EXERCISE PROMPT: The records that follow are to be repeated in full, with no pictures retained.

AVAILABLE DATA:
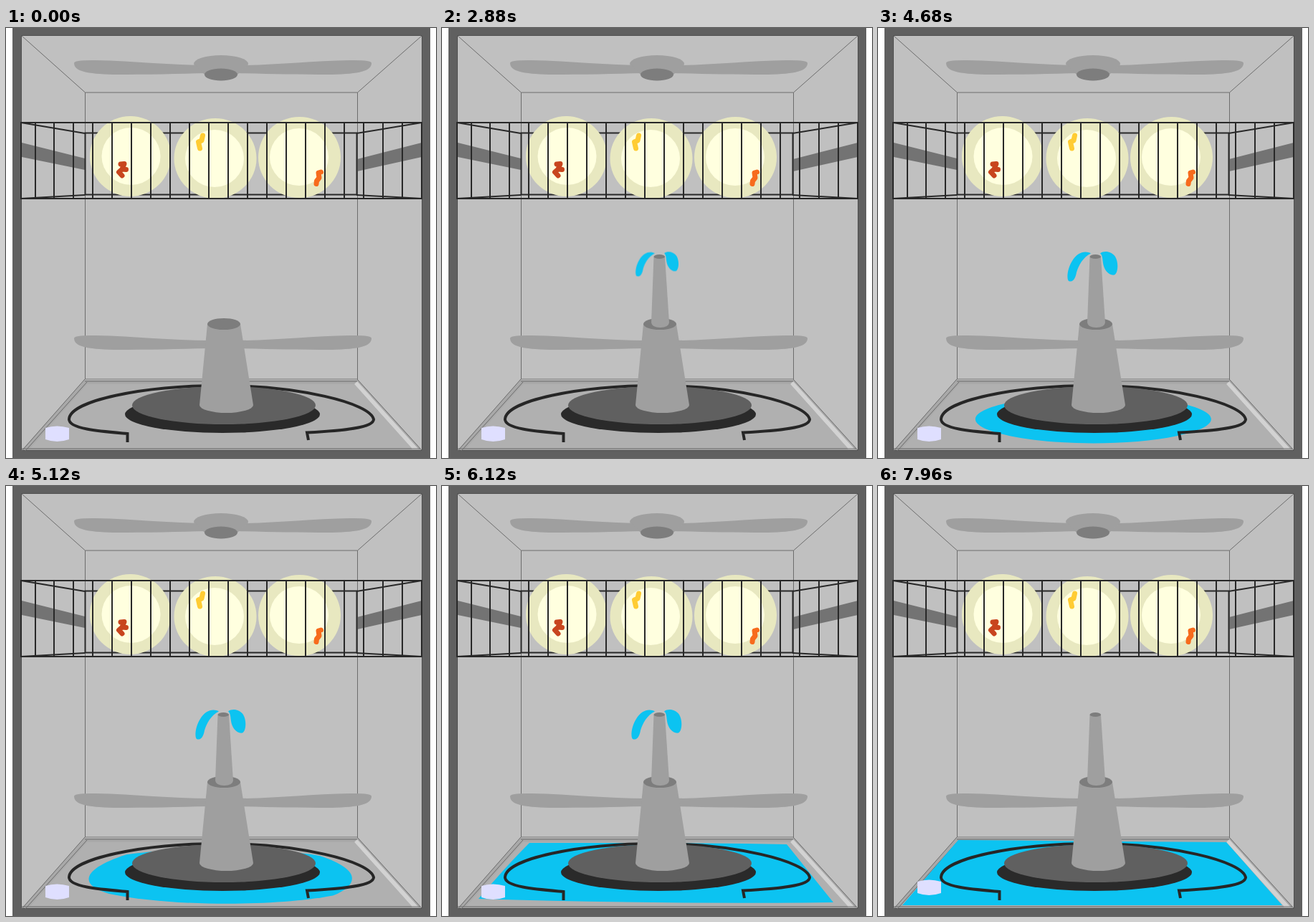
Write an HTML page that moves like this. It is 600 px wide and 600 px high and loops after 8 s.

```html
<!DOCTYPE html>
<html lang="en">
<head>
<meta charset="utf-8">
<title>Dishwasher filling</title>
<style>
  html, body { margin: 0; height: 100%; overflow: hidden; background: #fff; }
  svg { display: block; width: 100vw; height: 100vh; }
  .arm { fill: #9f9f9f; }
  .dark { fill: #7d7d7d; }
  .line { fill: none; stroke: #6c6c6c; }
  .rack { fill: none; stroke: #282828; stroke-width: 2; }
  .rim { fill: #e8e8c0; }
  .well { fill: #ffffdf; }
  .food { fill: none; stroke-width: 7; stroke-linecap: round; stroke-linejoin: round; }
  .water { fill: #0cc3f1; }

  #nozzle, .spray, #puddle, #tablet { animation: 8s linear infinite; }
  #nozzle { animation-name: rise; }
  .spray { animation-name: spray; }
  #puddle { animation-name: fill; }
  #tablet { animation-name: float; }

  @keyframes rise {
    0% { transform: translateY(103px); }
    22.75%, 100% { transform: none; }
  }
  @keyframes spray {
    0%, 22.99% { transform: scale(0); }
    23% { transform: scale(.25); }
    40%, 92.5% { transform: scale(1); }
    99%, 100% { transform: scale(0); }
  }
  /* Spreads from under the base, then takes the shape of the floor */
  @keyframes fill {
    0%, 50% { d: path("M214 529C263 521 341 521 390 529C438 537 438 549 390 557C341 565 263 565 214 557C166 549 166 537 214 529Z"); }
    60.5% { d: path("M177 521C245 506 355 506 423 521C491 535 491 558 423 572C355 587 245 587 177 572C109 558 109 535 177 521Z"); }
    69.5% { d: path("M154 504C230 500 390 500 460 508C492 530 506 550 508 571C400 588 200 586 92 564C80 552 110 530 154 504Z"); }
    76.5% { d: path("M122 498C240 498 360 498 481 500C503 527 524 554 546 581C380 583 215 581 51 576C74 549 97 523 122 498Z"); }
    81.5%, 100% { d: path("M112 494C237 495 361 496 486 497C512 526 538 556 564 585C388 585 211 585 34 585C60 555 86 524 112 494Z"); }
  }
  @keyframes float {
    0%, 81.5% { transform: none; }
    85% { transform: translate(-5px, -1px); }
    89% { transform: translate(2px, -3px); }
    92% { transform: translate(0, -4px); }
    99.5%, 100% { transform: translate(0, -6px); }
  }
</style>
</head>
<body>
<svg viewBox="0 0 600 600" preserveAspectRatio="none">
  <defs>
    <path id="blade" d="M95 49Q95 44.500 125 45C180 46 230 52 284 52L282 63C240 64 200 65 150 65C112 64 95 60 95 49Z"/>
    <g id="blades">
      <use href="#blade"/>
      <use href="#blade" transform="matrix(-1 0 0 1 605 0)"/>
    </g>
    <clipPath id="mouth"><path d="M260 280H350V413H327A23 8 0 0 1 281 413H260Z"/></clipPath>
  </defs>

  <!-- Cabinet -->
  <path fill="#606060" d="M9 0H592V600H9Z"/>
  <path fill="#c0c0c0" stroke="#505050" d="M21.500 10.500H580.500V589.500H21.500Z"/>
  <path class="line" d="M110.500 90H490.500V490H110.500ZM22 11L110.500 90M580 11L490.500 90"/>

  <!-- Floor and its lip -->
  <path fill="#a9a9a9" d="M110 490H490L580 589H22Z"/>
  <path fill="#d2d2d2" d="M486 497L490 493L576 588H567Z"/>
  <path fill="#b0b0b0" d="M113 497H486L566 586H34Z"/>
  <path class="line" d="M110 490L22 590M113 494L27 590M490 490L580 589M110 493H490"/>
  <path class="line" d="M22 587H578"/>

  <path id="puddle" class="water" d="M214 529C263 521 341 521 390 529C438 537 438 549 390 557C341 565 263 565 214 557C166 549 166 537 214 529Z"/>
  <path id="tablet" fill="#dfdfff" d="M55 558Q71 553 88 558V574Q71 580 55 574Z"/>

  <!-- Heater and base -->
  <path fill="none" stroke="#262626" stroke-width="4" d="M169.500 578V566C135 563 88 560 88 546C89 520 190 499 300 499C407 499 508 523 513 546C513 558 470 562 420 564.500L422 575"/>
  <ellipse cx="302" cy="539" rx="136" ry="26" fill="#2a2a2a"/>
  <ellipse cx="304" cy="526.500" rx="128" ry="26.500" fill="#606060"/>

  <!-- Spray arms -->
  <g class="arm">
    <use href="#blades"/>
    <use href="#blades" y="384"/>
    <ellipse cx="300" cy="50" rx="38" ry="12"/>
    <path d="M263 50L277 65H323L338 50Z"/>
    <path d="M281 413L270 526A37.500 11 0 0 0 345 526L327 413Z"/>
  </g>
  <ellipse class="dark" cx="300" cy="65" rx="23" ry="8.500"/>
  <ellipse class="dark" cx="304" cy="413" rx="23" ry="8"/>

  <g clip-path="url(#mouth)">
    <g id="nozzle">
      <path class="arm" d="M295.500 319L292 411Q293 418 304.500 418Q316 418 317 411L311 319Z"/>
      <ellipse class="dark" cx="303.300" cy="319" rx="7.800" ry="3"/>
    </g>
  </g>
  <path class="water spray" style="transform-origin:297px 314px" d="M297 314.500C289 310 278 313 271 325C264 336 263 350 266 353C273 356 276 347 277 341C280 331 286 320 297 314.500Z"/>
  <path class="water spray" style="transform-origin:310px 314px" d="M310 314.500C316 310 326 312 331 319C336 327 335 342 330 344.500C322 346 315 337 314 328C313 320 313 317 310 314.500Z"/>

  <!-- Rails, plates and rack -->
  <path fill="#737373" d="M22 160L110 182V198L22 180ZM490 183L580 160V180L490 200Z"/>
  <path class="rack" d="M110.500 146.500H489.500V232.500H110.500Z"/>

  <ellipse class="rim" cx="173.500" cy="179" rx="56.500" ry="56"/>
  <ellipse class="well" cx="174.500" cy="179" rx="41" ry="40"/>
  <ellipse class="rim" cx="292" cy="182" rx="57.500" ry="56"/>
  <ellipse class="well" cx="291" cy="182" rx="41" ry="40"/>
  <ellipse class="rim" cx="409.500" cy="180.500" rx="57.500" ry="56.500"/>
  <ellipse class="well" cx="409" cy="180" rx="41" ry="40"/>

  <path class="food" stroke="#c8451e" d="M160 190L165 189.500L162 197L157.500 201L162 206M162 197L167.500 197.500"/>
  <path class="food" stroke="#ffcc33" d="M274.500 150L273 157L268.500 159L270.500 168"/>
  <path class="food" stroke="#f76b1c" d="M439.500 201L436 202L437 209L433.500 213.500L433 217.500"/>

  <path class="rack" d="M21 132H580V238H21ZM21 132L110 147M21 238L110 233M580 132L489 147M580 238L489 233"/>
  <path class="rack" id="bars"/>
</svg>
<script>
  const bars = Array.from({ length: 20 }, (_, i) => `M${41 + Math.floor(i * 26.95)} 132V238`);
  document.getElementById('bars').setAttribute('d', bars.join(''));
</script>
</body>
</html>
```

RESPONSE TO THE EXERCISE:
Write an HTML page that moves like this. It is 600 px wide and 600 px high and loops after 8 s.

```html
<!DOCTYPE html>
<html lang="en">
<head>
<meta charset="utf-8">
<title>Dishwasher filling</title>
<style>
  html, body { margin: 0; height: 100%; overflow: hidden; background: #fff; }
  svg { display: block; width: 100vw; height: 100vh; }
  .arm { fill: #9f9f9f; }
  .dark { fill: #7d7d7d; }
  .line { fill: none; stroke: #6c6c6c; }
  .rack { fill: none; stroke: #282828; stroke-width: 2; }
  .rim { fill: #e8e8c0; }
  .well { fill: #ffffdf; }
  .food { fill: none; stroke-width: 7; stroke-linecap: round; stroke-linejoin: round; }
  .water { fill: #0cc3f1; }

  #nozzle, .spray, #puddle, #tablet { animation: 8s linear infinite; }
  #nozzle { animation-name: rise; }
  .spray { animation-name: spray; }
  #puddle { animation-name: fill; }
  #tablet { animation-name: float; }

  @keyframes rise {
    0% { transform: translateY(103px); }
    22.75%, 100% { transform: none; }
  }
  @keyframes spray {
    0%, 22.99% { transform: scale(0); }
    23% { transform: scale(.25); }
    40%, 92.5% { transform: scale(1); }
    99%, 100% { transform: scale(0); }
  }
  /* Spreads from under the base, then takes the shape of the floor */
  @keyframes fill {
    0%, 50% { d: path("M214 529C263 521 341 521 390 529C438 537 438 549 390 557C341 565 263 565 214 557C166 549 166 537 214 529Z"); }
    60.5% { d: path("M177 521C245 506 355 506 423 521C491 535 491 558 423 572C355 587 245 587 177 572C109 558 109 535 177 521Z"); }
    69.5% { d: path("M154 504C230 500 390 500 460 508C492 530 506 550 508 571C400 588 200 586 92 564C80 552 110 530 154 504Z"); }
    76.5% { d: path("M122 498C240 498 360 498 481 500C503 527 524 554 546 581C380 583 215 581 51 576C74 549 97 523 122 498Z"); }
    81.5%, 100% { d: path("M112 494C237 495 361 496 486 497C512 526 538 556 564 585C388 585 211 585 34 585C60 555 86 524 112 494Z"); }
  }
  @keyframes float {
    0%, 81.5% { transform: none; }
    85% { transform: translate(-5px, -1px); }
    89% { transform: translate(2px, -3px); }
    92% { transform: translate(0, -4px); }
    99.5%, 100% { transform: translate(0, -6px); }
  }
</style>
</head>
<body>
<svg viewBox="0 0 600 600" preserveAspectRatio="none">
  <defs>
    <path id="blade" d="M95 49Q95 44.500 125 45C180 46 230 52 284 52L282 63C240 64 200 65 150 65C112 64 95 60 95 49Z"/>
    <g id="blades">
      <use href="#blade"/>
      <use href="#blade" transform="matrix(-1 0 0 1 605 0)"/>
    </g>
    <clipPath id="mouth"><path d="M260 280H350V413H327A23 8 0 0 1 281 413H260Z"/></clipPath>
  </defs>

  <!-- Cabinet -->
  <path fill="#606060" d="M9 0H592V600H9Z"/>
  <path fill="#c0c0c0" stroke="#505050" d="M21.500 10.500H580.500V589.500H21.500Z"/>
  <path class="line" d="M110.500 90H490.500V490H110.500ZM22 11L110.500 90M580 11L490.500 90"/>

  <!-- Floor and its lip -->
  <path fill="#a9a9a9" d="M110 490H490L580 589H22Z"/>
  <path fill="#d2d2d2" d="M486 497L490 493L576 588H567Z"/>
  <path fill="#b0b0b0" d="M113 497H486L566 586H34Z"/>
  <path class="line" d="M110 490L22 590M113 494L27 590M490 490L580 589M110 493H490"/>
  <path class="line" d="M22 587H578"/>

  <path id="puddle" class="water" d="M214 529C263 521 341 521 390 529C438 537 438 549 390 557C341 565 263 565 214 557C166 549 166 537 214 529Z"/>
  <path id="tablet" fill="#dfdfff" d="M55 558Q71 553 88 558V574Q71 580 55 574Z"/>

  <!-- Heater and base -->
  <path fill="none" stroke="#262626" stroke-width="4" d="M169.500 578V566C135 563 88 560 88 546C89 520 190 499 300 499C407 499 508 523 513 546C513 558 470 562 420 564.500L422 575"/>
  <ellipse cx="302" cy="539" rx="136" ry="26" fill="#2a2a2a"/>
  <ellipse cx="304" cy="526.500" rx="128" ry="26.500" fill="#606060"/>

  <!-- Spray arms -->
  <g class="arm">
    <use href="#blades"/>
    <use href="#blades" y="384"/>
    <ellipse cx="300" cy="50" rx="38" ry="12"/>
    <path d="M263 50L277 65H323L338 50Z"/>
    <path d="M281 413L270 526A37.500 11 0 0 0 345 526L327 413Z"/>
  </g>
  <ellipse class="dark" cx="300" cy="65" rx="23" ry="8.500"/>
  <ellipse class="dark" cx="304" cy="413" rx="23" ry="8"/>

  <g clip-path="url(#mouth)">
    <g id="nozzle">
      <path class="arm" d="M295.500 319L292 411Q293 418 304.500 418Q316 418 317 411L311 319Z"/>
      <ellipse class="dark" cx="303.300" cy="319" rx="7.800" ry="3"/>
    </g>
  </g>
  <path class="water spray" style="transform-origin:297px 314px" d="M297 314.500C289 310 278 313 271 325C264 336 263 350 266 353C273 356 276 347 277 341C280 331 286 320 297 314.500Z"/>
  <path class="water spray" style="transform-origin:310px 314px" d="M310 314.500C316 310 326 312 331 319C336 327 335 342 330 344.500C322 346 315 337 314 328C313 320 313 317 310 314.500Z"/>

  <!-- Rails, plates and rack -->
  <path fill="#737373" d="M22 160L110 182V198L22 180ZM490 183L580 160V180L490 200Z"/>
  <path class="rack" d="M110.500 146.500H489.500V232.500H110.500Z"/>

  <ellipse class="rim" cx="173.500" cy="179" rx="56.500" ry="56"/>
  <ellipse class="well" cx="174.500" cy="179" rx="41" ry="40"/>
  <ellipse class="rim" cx="292" cy="182" rx="57.500" ry="56"/>
  <ellipse class="well" cx="291" cy="182" rx="41" ry="40"/>
  <ellipse class="rim" cx="409.500" cy="180.500" rx="57.500" ry="56.500"/>
  <ellipse class="well" cx="409" cy="180" rx="41" ry="40"/>

  <path class="food" stroke="#c8451e" d="M160 190L165 189.500L162 197L157.500 201L162 206M162 197L167.500 197.500"/>
  <path class="food" stroke="#ffcc33" d="M274.500 150L273 157L268.500 159L270.500 168"/>
  <path class="food" stroke="#f76b1c" d="M439.500 201L436 202L437 209L433.500 213.500L433 217.500"/>

  <path class="rack" d="M21 132H580V238H21ZM21 132L110 147M21 238L110 233M580 132L489 147M580 238L489 233"/>
  <path class="rack" id="bars"/>
</svg>
<script>
  const bars = Array.from({ length: 20 }, (_, i) => `M${41 + Math.floor(i * 26.95)} 132V238`);
  document.getElementById('bars').setAttribute('d', bars.join(''));
</script>
</body>
</html>
```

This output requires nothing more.